I have a quite a few leader mapped keys in my .vimrc, and I use some of them. The mapping that I use the most is to split the vim window to an existing buffer buffer. If I wanted to split to file I have already opened, and I know the buffer number is 2, I could type:

, - 2 CR

This is a simple mapping but I think an effective one since it’s shorter and does not require the shift key.

The mappings look like this:

map <leader>- :sp<bar>b
map <leader>\ :vsp<bar>b

Why \ and not |

When I first made the mapping, I used - for horizontal splits and | for vertical split, since each of those characters look like the type of split they produce. This ended up being annoying since - does not need a shift and | does. To make typing them more constant I settled on \ since it’s the lowercase |.

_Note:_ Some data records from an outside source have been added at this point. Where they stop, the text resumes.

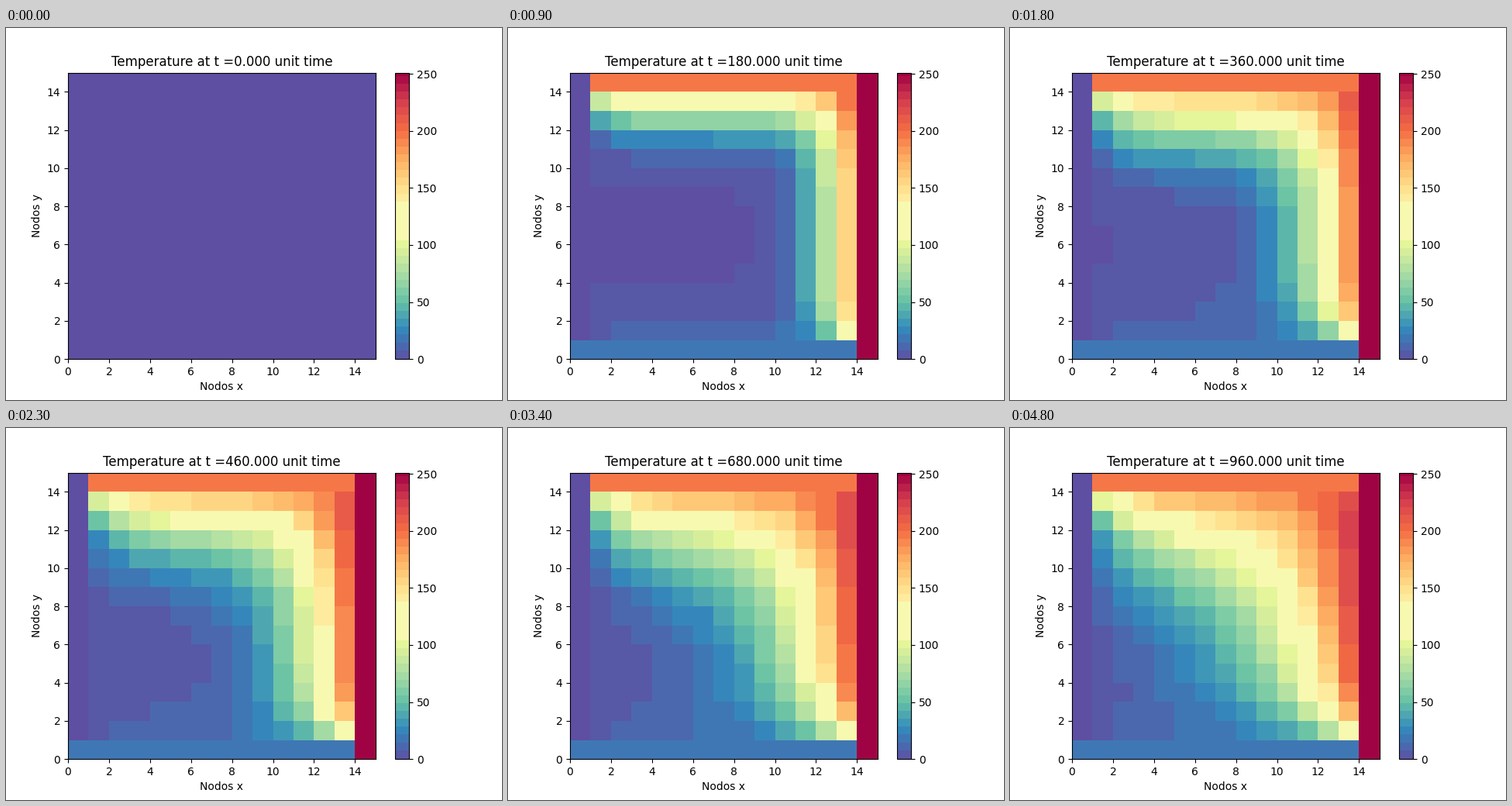
Write a matplotlib script that moves like this. It is 640x480 px and loops after 4.9 s.

```python
import numpy as np
import matplotlib.pyplot as plt
from matplotlib.animation import FuncAnimation
from matplotlib.colors import ListedColormap

N = 15            # nodes per side
FRAMES = 49
DT = 20.0         # time units per frame
R = 0.2482        # diffusion number per step
V_MAX = 251.0
LEFT, TOP, RIGHT, BOTTOM = 0, 200, 250, 15


def banded_cmap(width=7, pale=(16, 20)):
    """Spectral_r in equal bands; the pale middle is one wide band."""
    colors = plt.get_cmap("Spectral_r")(np.arange(256))
    band = (np.arange(256) + width - 1) // width
    band[(band >= pale[0]) & (band <= pale[1])] = pale[0]
    for b in np.unique(band):
        colors[band == b] = colors[band == b].mean(axis=0)
    return ListedColormap(colors)


def set_walls(u):
    u[:, 0] = LEFT
    u[-1, 1:] = TOP
    u[0, :] = BOTTOM
    u[:, -1] = RIGHT


def step(u):
    """One explicit step of the heat equation, walls held fixed."""
    new = u.copy()
    new[1:-1, 1:-1] += R * (u[2:, 1:-1] + u[:-2, 1:-1] + u[1:-1, 2:]
                            + u[1:-1, :-2] - 4 * u[1:-1, 1:-1])
    set_walls(new)
    return new


states = [np.zeros((N, N))]
while len(states) < FRAMES:
    states.append(step(states[-1]))

fig, ax = plt.subplots(figsize=(6.4, 4.8), dpi=100)
edges = np.arange(N + 1)
mesh = ax.pcolormesh(edges, edges, states[0], cmap=banded_cmap(),
                     vmin=0, vmax=V_MAX)
fig.colorbar(mesh, ax=ax)
ax.set_xlabel("Nodos x")
ax.set_ylabel("Nodos y")
title = ax.set_title("")


def update(i):
    mesh.set_array(states[i])
    title.set_text(f"Temperature at t ={i * DT:.3f} unit time")
    return mesh, title


anim = FuncAnimation(fig, update, frames=FRAMES, interval=100, repeat=True,
                     repeat_delay=0, blit=False)
plt.show()
```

Open buffer in a new tab

Upon occasion I use vim tabs to separate out different types of files of what I am working on (e.g. Working on Python files in one tab and Javascript and HTML in another). I found that I was wishing for the same quick mapping that I had for vim windows, so I created this mapping:

map <leader>t :tabe<bar>b

What’s the point?

The mappings are quite simple but change a 7 character mixed-case sequence into a 4 character lowercase sequence. I would highly recommend them to anyone who uses vim windows, buffers and tabs.